  94. B. Melichar, J. Cerman, Jr., and E. Malířová, “Successful management of infusion reaction accompanying the start of cetuximab therapy,” Supportive Care in Cancer, vol. 15, no. 4, pp. 445–449, 2007. View at Publisher · View at Google Scholar · View at PubMed
  95. M. N. Needle, “Safety experience with IMC-C225, an anti-epidermal growth factor receptor antibody,” Seminars in Oncology, vol. 29, no. 5, supplement 14, pp. 55–60, 2002.
  96. C. H. Chung, B. Mirakhur, E. Chan, et al., “Cetuximab-induced anaphylaxis and IgE specific for galactose-α-1,3- galactose,” The New England Journal of Medicine, vol. 358, no. 11, pp. 1109–1117, 2008. View at Publisher · View at Google Scholar · View at PubMed
  97. M. W. Saif and M. Cohenuram, “Role of panitumumab in the management of metastatic colorectal cancer of metastatic colorectal cancer,” Clinical Colorectal Cancer, vol. 6, no. 2, pp. 118–124, 2006. View at Publisher · View at Google Scholar

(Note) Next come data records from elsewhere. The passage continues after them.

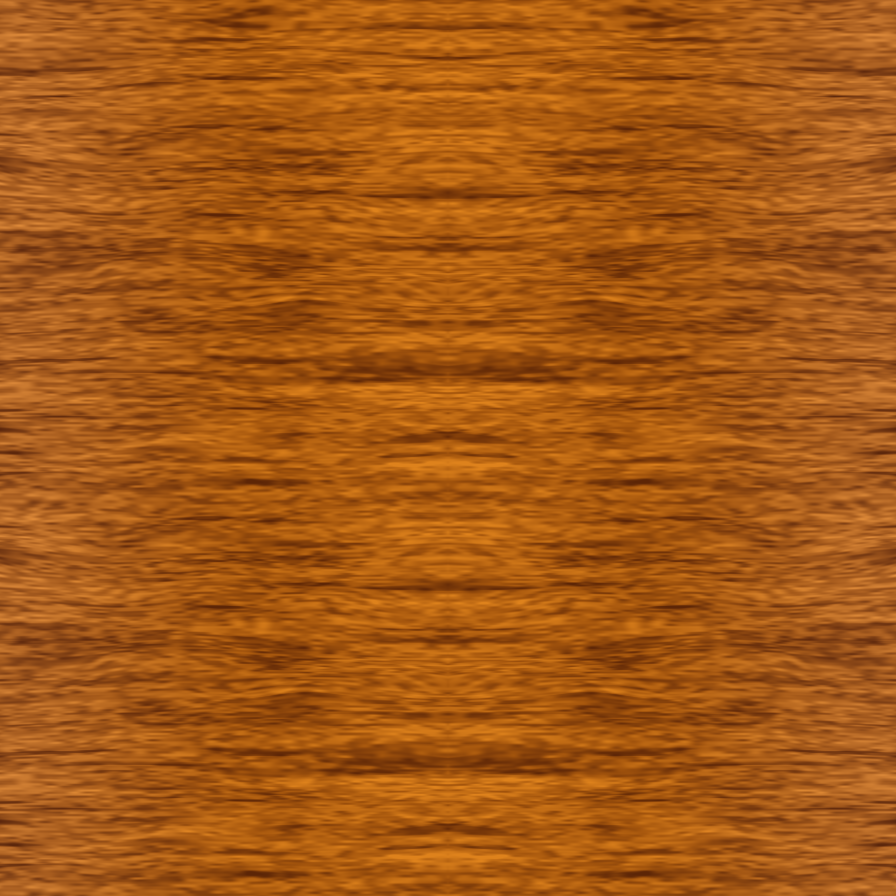
Give the GLSL for this texture, as a Shadertoy shader.

```glsl
// Polished oak veneer, mirrored about a vertical axis and repeated down the sheet.
// Rows of stretched noise make lines, pores and fibres; a slow warp bends them
// and soft dark figure gathers in bands. The top strip is cut from another leaf.

const float PERIOD = 0.4375;     // height of one repeat
const float TOP_STRIP = 0.135;   // height of the strip from the other leaf
const float WARP = 0.036;        // bending of the grain, in repeats
const float BROAD_AMOUNT = 0.17;
const float LINE_AMOUNT = 0.26;
const float PORE_AMOUNT = 0.36;
const float FIBRE_AMOUNT = 0.52;
const float GROOVE_AMOUNT = 0.24;
const float FIGURE_AMOUNT = 0.34;
const vec3 DARK  = vec3(0.36, 0.145, 0.025);
const vec3 AMBER = vec3(0.645, 0.335, 0.050);
const vec3 LIGHT = vec3(0.87, 0.51, 0.11);
const vec3 EDGE_TINT = vec3(0.005, 0.025, 0.080);

// Integer hash of a lattice point, 0 to 1
float hash(float x, float y, float seed) {
    uvec3 q = uvec3(ivec3(int(x) + 512, int(y) + 512, int(seed) + 7));
    uint h = q.x * 1597334673u ^ q.y * 3812015801u ^ q.z * 2798796415u;
    h = (h ^ (h >> 16)) * 2246822519u;
    h = (h ^ (h >> 13)) * 3266489917u;
    return float((h ^ (h >> 16)) & 65535u) / 65535.0;
}

// One row of 1D noise, slid sideways so that rows never line up
float rowNoise(float x, float row, float seed) {
    x += 13.0 * hash(0.0, row, seed + 50.0);
    float i = floor(x), f = x - i;
    return mix(hash(i, row, seed), hash(i + 1.0, row, seed), f * f * (3.0 - 2.0 * f));
}

// Grain noise, periodic in p.y; scale = cells across, rows per repeat
float grain(vec2 p, vec2 scale, float seed) {
    p *= scale;
    float row = floor(p.y), f = p.y - row;
    float a = rowNoise(p.x, mod(row, scale.y), seed);
    float b = rowNoise(p.x, mod(row + 1.0, scale.y), seed);
    float n = mix(a, b, f * f * (3.0 - 2.0 * f));
    float rowsPerPixel = scale.y / (PERIOD * iResolution.y);
    return mix(n, 0.5, smoothstep(0.8, 1.8, rowsPerPixel));
}

float bump(float x, float centre, float width) {
    float d = (x - centre) / width;
    return exp(-d * d);
}

// Brightness of the wood; p = distance from the axis, height in repeats
float woodTone(vec2 p, float seed) {
    float phase = fract(p.y);
    float figureBand = min(bump(phase, 0.10, 0.06) + bump(phase, 0.43, 0.15), 1.0);

    // Bend the grain, more strongly where the figure lies
    float bend = grain(p, vec2(5.0, 9.0), seed) - 0.5;
    bend += 0.35 * (grain(p, vec2(13.0, 22.0), seed + 1.0) - 0.5);
    vec2 q = p + vec2(0.0, WARP * bend * (0.8 + 0.5 * figureBand));

    float broad = grain(q, vec2(5.0, 17.0), seed + 2.0);
    float lines = grain(q, vec2(6.0, 52.0), seed + 3.0);
    float pores = grain(q, vec2(11.0, 92.0), seed + 4.0);
    float fibre = grain(q, vec2(70.0, 172.0), seed + 5.0);

    // Dark figure with a ragged border
    float blot = grain(q, vec2(11.0, 20.0), seed + 6.0);
    blot += 0.2 * (lines - 0.5) + 0.4 * (pores - 0.5);
    float figure = smoothstep(0.55, 0.90, blot) * figureBand;

    // Thin dark grooves, clearest on the straight grain
    float groove = smoothstep(0.36, 0.16, pores) * smoothstep(0.65, 0.35, lines);
    groove *= (1.0 - 0.5 * figureBand) * (0.6 + 0.8 * fibre);

    float tone = 0.565;
    tone += BROAD_AMOUNT * (broad - 0.5);
    tone += LINE_AMOUNT * (lines - 0.5) * (1.0 - 0.35 * figureBand);
    tone += PORE_AMOUNT * (pores - 0.5);
    tone += FIBRE_AMOUNT * (fibre - 0.5);
    return tone - FIGURE_AMOUNT * figure - GROOVE_AMOUNT * groove;
}

void mainImage(out vec4 fragColor, in vec2 fragCoord) {
    vec2 uv = fragCoord / iResolution.xy;
    float fromAxis = abs(uv.x - 0.5);
    float fromTop = 1.0 - uv.y;
    vec2 p = vec2(fromAxis, (fromTop - TOP_STRIP) / PERIOD);

    // Two leaves meet softly below the top strip
    float leaf = smoothstep(TOP_STRIP - 0.02, TOP_STRIP + 0.01, fromTop);
    float tone = mix(woodTone(p, 40.0), woodTone(p, 11.0), leaf);

    // Bright axis, deeper flanks, paler outer edges
    tone += 0.06 * bump(fromAxis, 0.0, 0.12) - 0.04 * bump(fromAxis, 0.28, 0.12);
    tone = clamp(tone, 0.0, 1.0);

    vec3 color = mix(DARK, AMBER, min(tone * 2.0, 1.0));
    color = mix(color, LIGHT, max(tone * 2.0 - 1.0, 0.0));
    color += EDGE_TINT * smoothstep(0.2, 0.5, fromAxis) * (0.3 + 1.2 * tone);
    fragColor = vec4(color, 1.0);
}
```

  98. M. W. Saif, J. Peccerillo, and V. Potter, “Successful re-challenge with panitumumab in patients who developed hypersensitivity reactions to cetuximab: report of three cases and review of literature,” Cancer Chemotherapy and Pharmacology, vol. 63, no. 6, pp. 1017–1022, 2009. View at Publisher · View at Google Scholar · View at PubMed